My Week in Manga: January 23-January 29, 2012

My News and Reviews

So, last week, Experiments in Manga hosted the Usamaru Furuya Manga Moveable Feast. It was a lot of work, and I stressed out about it quite a bit, but in the end I think I’d call it a success. I think I can even say that I enjoyed myself. I certainly have a sense of accomplishment. It will take me a little bit to completely recover, but I think it was worth it. February will mostly be reviews, but once March comes around I should be prepared to start reintroducing other features again. Please do check out the archive page; there were a lot of posts last week. Also, check out this month’s manga giveaway for Usamaru Furuya’s Genkaku Picasso, Volume 1. The winner will be announced on Wednesday, so you still have a couple of days to enter!

Quick Takes

Goong: The Royal Palace, Volume 1 by Park SoHee. I’ll admit, high school romances aren’t really my thing, but I still enjoyed the first volume of Goong. Probably because I enjoy a bit of court intrigue. The concept is interesting: What if a monarchy still existed in Korea? Chae-Gyung, a commoner, finds herself an unwilling participant in an arranged marriage with the Crown Prince Shin Lee. He’s not particularly happy about it either, mostly hoping that she’ll at least give his family a hard time. Shin Lee comes across as a jerk most of the time, but he fortunately isn’t a complete ass. It’s really hard to tell sometimes, though. The first volume also includes a lengthy interview with the creator, which is a nice touch.

Love Pistols, Volumes 1-5 by Tarako Kotobuki. Love Pistols (the title is actually Sex Pistols) is just so…entertainingly bizarre. Male pregnancy, animal souls, constantly shifting sexuality, gender and sex—I couldn’t help but like it. “Zoomanity” is generally more concerned about breeding than love, resulting in some very strange relationship dynamics and convoluted extended families. Fortunately, Kotobuki eventually provides a much needed family tree to help sort everything out. Kotobuki’s artwork sometimes leaves a bit to desire; body proportions, especially in earlier volumes, are frequently off. Tokyopop published the first five volumes of the still ongoing series; currently SuBLime is offering a digital edition, with the possibility of bringing the manga back into print.

Tesoro by Natsume Ono. Tesoro, which is the Italian word for “treasure,” collects fourteen stories and a gallery of Ono’s illustrations, mostly from earlier in her career. Many of the stories were previously only published in dōjinshi anthologies. Some of the elements that feature heavily in Ono’s later work are already evident here. Her love of food, gentlemen with glasses, family and interpersonal relationships, New York and Italy are all present. I found the stories to be delightfully charming and endearing. Some are funny and heartwarming while others are a touch melancholy or sad. Ono’s artwork is as distinctive as ever. It’s a lovely collection, certainly a must-have for any Ono fan. 
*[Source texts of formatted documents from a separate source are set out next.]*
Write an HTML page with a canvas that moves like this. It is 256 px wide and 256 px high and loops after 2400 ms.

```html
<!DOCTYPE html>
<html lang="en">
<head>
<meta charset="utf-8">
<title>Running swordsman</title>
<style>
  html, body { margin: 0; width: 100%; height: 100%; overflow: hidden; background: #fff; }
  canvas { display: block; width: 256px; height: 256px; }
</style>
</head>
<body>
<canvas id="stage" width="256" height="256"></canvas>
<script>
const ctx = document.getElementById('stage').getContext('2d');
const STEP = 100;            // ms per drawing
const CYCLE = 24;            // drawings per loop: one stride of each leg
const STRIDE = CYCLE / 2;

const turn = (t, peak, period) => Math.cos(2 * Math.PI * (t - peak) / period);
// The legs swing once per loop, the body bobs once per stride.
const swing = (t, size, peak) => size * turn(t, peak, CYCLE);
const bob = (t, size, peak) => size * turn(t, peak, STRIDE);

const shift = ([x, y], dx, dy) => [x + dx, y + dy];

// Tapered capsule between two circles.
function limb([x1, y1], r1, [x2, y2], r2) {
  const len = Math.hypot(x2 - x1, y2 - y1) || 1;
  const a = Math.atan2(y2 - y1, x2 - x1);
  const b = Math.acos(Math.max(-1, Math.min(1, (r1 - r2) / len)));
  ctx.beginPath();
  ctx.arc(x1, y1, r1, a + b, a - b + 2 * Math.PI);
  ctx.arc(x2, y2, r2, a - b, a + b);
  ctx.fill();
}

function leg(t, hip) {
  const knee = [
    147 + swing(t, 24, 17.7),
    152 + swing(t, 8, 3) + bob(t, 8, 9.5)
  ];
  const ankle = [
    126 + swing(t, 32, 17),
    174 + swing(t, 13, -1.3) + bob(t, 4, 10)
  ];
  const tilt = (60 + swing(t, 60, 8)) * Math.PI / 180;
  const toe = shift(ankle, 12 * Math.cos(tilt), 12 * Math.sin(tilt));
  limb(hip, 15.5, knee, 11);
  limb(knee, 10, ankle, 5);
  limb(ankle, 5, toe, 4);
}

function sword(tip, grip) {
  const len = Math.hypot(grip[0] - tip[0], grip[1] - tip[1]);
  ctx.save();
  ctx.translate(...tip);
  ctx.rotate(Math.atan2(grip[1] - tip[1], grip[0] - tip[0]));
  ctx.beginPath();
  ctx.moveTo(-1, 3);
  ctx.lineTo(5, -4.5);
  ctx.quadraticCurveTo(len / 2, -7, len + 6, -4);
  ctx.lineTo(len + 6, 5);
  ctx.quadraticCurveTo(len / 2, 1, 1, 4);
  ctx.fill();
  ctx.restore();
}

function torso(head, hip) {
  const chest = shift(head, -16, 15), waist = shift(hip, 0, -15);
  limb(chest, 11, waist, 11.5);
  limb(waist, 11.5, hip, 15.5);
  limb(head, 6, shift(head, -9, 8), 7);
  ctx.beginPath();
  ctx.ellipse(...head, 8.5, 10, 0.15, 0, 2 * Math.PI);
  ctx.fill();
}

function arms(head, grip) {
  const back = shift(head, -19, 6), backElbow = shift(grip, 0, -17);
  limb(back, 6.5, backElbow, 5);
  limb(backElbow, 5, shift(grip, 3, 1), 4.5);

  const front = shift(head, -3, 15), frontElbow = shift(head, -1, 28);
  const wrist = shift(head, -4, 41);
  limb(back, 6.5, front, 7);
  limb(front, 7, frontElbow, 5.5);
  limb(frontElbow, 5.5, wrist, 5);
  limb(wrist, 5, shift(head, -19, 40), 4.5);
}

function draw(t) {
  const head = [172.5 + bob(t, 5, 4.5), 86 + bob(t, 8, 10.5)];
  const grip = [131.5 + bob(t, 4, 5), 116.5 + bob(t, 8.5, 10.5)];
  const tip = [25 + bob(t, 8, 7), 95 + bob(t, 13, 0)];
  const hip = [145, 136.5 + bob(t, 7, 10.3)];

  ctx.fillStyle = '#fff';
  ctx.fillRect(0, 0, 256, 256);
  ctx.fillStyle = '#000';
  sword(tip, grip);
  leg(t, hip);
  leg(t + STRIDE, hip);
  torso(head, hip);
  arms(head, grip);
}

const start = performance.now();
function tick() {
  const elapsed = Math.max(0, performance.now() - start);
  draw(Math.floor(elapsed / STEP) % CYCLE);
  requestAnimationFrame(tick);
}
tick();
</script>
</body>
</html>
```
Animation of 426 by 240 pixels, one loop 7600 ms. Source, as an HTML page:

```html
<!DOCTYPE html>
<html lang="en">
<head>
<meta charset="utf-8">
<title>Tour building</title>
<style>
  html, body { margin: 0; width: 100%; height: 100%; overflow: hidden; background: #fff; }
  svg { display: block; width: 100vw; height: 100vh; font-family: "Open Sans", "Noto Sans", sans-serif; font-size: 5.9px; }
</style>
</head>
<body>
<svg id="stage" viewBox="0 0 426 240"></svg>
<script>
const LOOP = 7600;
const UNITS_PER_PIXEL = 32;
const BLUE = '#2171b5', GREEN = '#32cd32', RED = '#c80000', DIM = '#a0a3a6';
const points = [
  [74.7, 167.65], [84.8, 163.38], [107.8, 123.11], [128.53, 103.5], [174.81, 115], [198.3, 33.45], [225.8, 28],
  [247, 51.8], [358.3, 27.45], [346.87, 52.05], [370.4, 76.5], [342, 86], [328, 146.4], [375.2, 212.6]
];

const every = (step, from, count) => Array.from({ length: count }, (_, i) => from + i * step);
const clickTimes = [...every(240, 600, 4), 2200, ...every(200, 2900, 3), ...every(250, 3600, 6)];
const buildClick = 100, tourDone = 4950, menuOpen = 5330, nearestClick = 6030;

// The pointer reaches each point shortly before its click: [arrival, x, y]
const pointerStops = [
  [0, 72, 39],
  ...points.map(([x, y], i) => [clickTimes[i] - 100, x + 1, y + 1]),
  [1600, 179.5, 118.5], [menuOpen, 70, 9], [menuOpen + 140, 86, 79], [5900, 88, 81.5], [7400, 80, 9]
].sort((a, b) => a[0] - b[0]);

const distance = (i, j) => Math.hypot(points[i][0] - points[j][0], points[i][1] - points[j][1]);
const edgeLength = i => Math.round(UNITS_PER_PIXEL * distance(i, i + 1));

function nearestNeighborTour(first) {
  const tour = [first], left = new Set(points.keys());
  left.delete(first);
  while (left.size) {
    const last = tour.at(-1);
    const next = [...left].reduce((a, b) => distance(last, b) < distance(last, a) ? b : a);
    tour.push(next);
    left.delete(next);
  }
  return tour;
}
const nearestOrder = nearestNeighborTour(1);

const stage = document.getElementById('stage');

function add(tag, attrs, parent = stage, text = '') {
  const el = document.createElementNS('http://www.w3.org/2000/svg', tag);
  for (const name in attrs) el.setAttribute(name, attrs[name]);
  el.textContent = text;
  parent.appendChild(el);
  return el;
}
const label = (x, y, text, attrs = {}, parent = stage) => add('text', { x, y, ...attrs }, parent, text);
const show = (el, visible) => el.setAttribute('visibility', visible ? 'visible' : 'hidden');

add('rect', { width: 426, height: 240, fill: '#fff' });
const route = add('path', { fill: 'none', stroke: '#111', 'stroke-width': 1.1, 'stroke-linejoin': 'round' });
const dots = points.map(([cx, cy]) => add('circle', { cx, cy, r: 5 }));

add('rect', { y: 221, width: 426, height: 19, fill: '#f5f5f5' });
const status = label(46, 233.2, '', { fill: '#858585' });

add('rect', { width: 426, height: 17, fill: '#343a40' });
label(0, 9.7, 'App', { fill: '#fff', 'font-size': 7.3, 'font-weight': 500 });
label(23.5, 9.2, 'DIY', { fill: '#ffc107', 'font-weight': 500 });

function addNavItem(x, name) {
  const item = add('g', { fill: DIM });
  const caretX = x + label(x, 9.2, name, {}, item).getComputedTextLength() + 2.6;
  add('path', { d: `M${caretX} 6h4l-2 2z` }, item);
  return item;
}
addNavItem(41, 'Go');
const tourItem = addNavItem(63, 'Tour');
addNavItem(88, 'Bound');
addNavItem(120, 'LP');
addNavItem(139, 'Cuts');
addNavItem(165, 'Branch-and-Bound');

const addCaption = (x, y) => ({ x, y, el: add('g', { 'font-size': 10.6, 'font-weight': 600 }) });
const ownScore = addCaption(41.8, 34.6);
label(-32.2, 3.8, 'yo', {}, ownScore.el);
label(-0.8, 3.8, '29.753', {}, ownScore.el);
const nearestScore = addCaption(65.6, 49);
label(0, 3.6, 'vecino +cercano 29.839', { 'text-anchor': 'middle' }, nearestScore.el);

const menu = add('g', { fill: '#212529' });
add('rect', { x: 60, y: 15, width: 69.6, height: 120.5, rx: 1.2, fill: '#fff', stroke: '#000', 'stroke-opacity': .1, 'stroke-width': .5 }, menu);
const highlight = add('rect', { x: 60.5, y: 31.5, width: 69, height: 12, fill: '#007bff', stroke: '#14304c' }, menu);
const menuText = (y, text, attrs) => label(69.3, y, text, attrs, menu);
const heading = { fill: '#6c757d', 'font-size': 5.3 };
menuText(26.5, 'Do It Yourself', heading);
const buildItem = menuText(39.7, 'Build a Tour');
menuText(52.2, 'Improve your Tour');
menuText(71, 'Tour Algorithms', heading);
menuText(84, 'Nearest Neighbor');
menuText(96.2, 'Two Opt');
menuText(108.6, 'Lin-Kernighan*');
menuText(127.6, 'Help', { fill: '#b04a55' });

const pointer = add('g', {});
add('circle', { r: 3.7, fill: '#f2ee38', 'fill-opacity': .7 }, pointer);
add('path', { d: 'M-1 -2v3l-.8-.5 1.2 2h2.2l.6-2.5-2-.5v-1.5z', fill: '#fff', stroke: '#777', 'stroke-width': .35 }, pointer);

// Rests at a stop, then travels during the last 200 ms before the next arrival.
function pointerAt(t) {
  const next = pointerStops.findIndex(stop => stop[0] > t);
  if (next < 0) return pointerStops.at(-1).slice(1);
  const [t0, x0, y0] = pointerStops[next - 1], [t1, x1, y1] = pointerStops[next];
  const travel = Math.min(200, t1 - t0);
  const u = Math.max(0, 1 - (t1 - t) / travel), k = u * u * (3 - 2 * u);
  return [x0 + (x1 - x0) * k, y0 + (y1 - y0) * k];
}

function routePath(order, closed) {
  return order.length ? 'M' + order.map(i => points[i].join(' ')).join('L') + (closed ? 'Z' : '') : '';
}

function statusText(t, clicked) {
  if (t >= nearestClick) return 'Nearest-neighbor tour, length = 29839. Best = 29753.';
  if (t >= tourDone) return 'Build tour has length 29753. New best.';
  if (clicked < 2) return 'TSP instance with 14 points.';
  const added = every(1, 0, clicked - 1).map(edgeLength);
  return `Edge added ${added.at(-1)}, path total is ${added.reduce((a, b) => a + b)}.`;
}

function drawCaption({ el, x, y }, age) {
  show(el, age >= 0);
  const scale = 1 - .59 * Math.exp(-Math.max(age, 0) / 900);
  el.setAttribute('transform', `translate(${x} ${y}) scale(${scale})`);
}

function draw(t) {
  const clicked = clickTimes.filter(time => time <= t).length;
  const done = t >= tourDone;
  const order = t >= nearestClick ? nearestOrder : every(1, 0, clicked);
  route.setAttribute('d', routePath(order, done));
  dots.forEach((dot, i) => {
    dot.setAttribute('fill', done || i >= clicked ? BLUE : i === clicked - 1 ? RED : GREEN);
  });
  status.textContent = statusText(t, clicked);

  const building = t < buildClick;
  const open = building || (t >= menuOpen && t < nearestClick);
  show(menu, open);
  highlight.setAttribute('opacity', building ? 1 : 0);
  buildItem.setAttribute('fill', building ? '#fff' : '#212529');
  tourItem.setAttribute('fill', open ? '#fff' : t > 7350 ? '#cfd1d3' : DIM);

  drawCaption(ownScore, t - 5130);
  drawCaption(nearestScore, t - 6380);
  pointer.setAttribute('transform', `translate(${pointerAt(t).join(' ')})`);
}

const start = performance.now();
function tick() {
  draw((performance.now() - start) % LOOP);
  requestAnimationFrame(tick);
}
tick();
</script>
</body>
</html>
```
Redline directed by Takeshi Koike. Redline is one of the best looking anime that I have seen in a long time. Animated completely by hand, it is absolutely gorgeous. I love the color palette chosen. The anime’s got style and is an impressive achievement. However, I never really felt engaged by the story. Perhaps it’s my own fault as I’m not especially interested in racing. Despite the creative worldbuilding and fantastic character designs, I didn’t find the film to have much substance to it. I never felt particularly attached to any of the characters, either, even though I did like them. Still, Redline is a highly entertaining film and a lot of fun. I enjoyed watching it, and will probably watch it again. Visually, it is absolutely fantastic.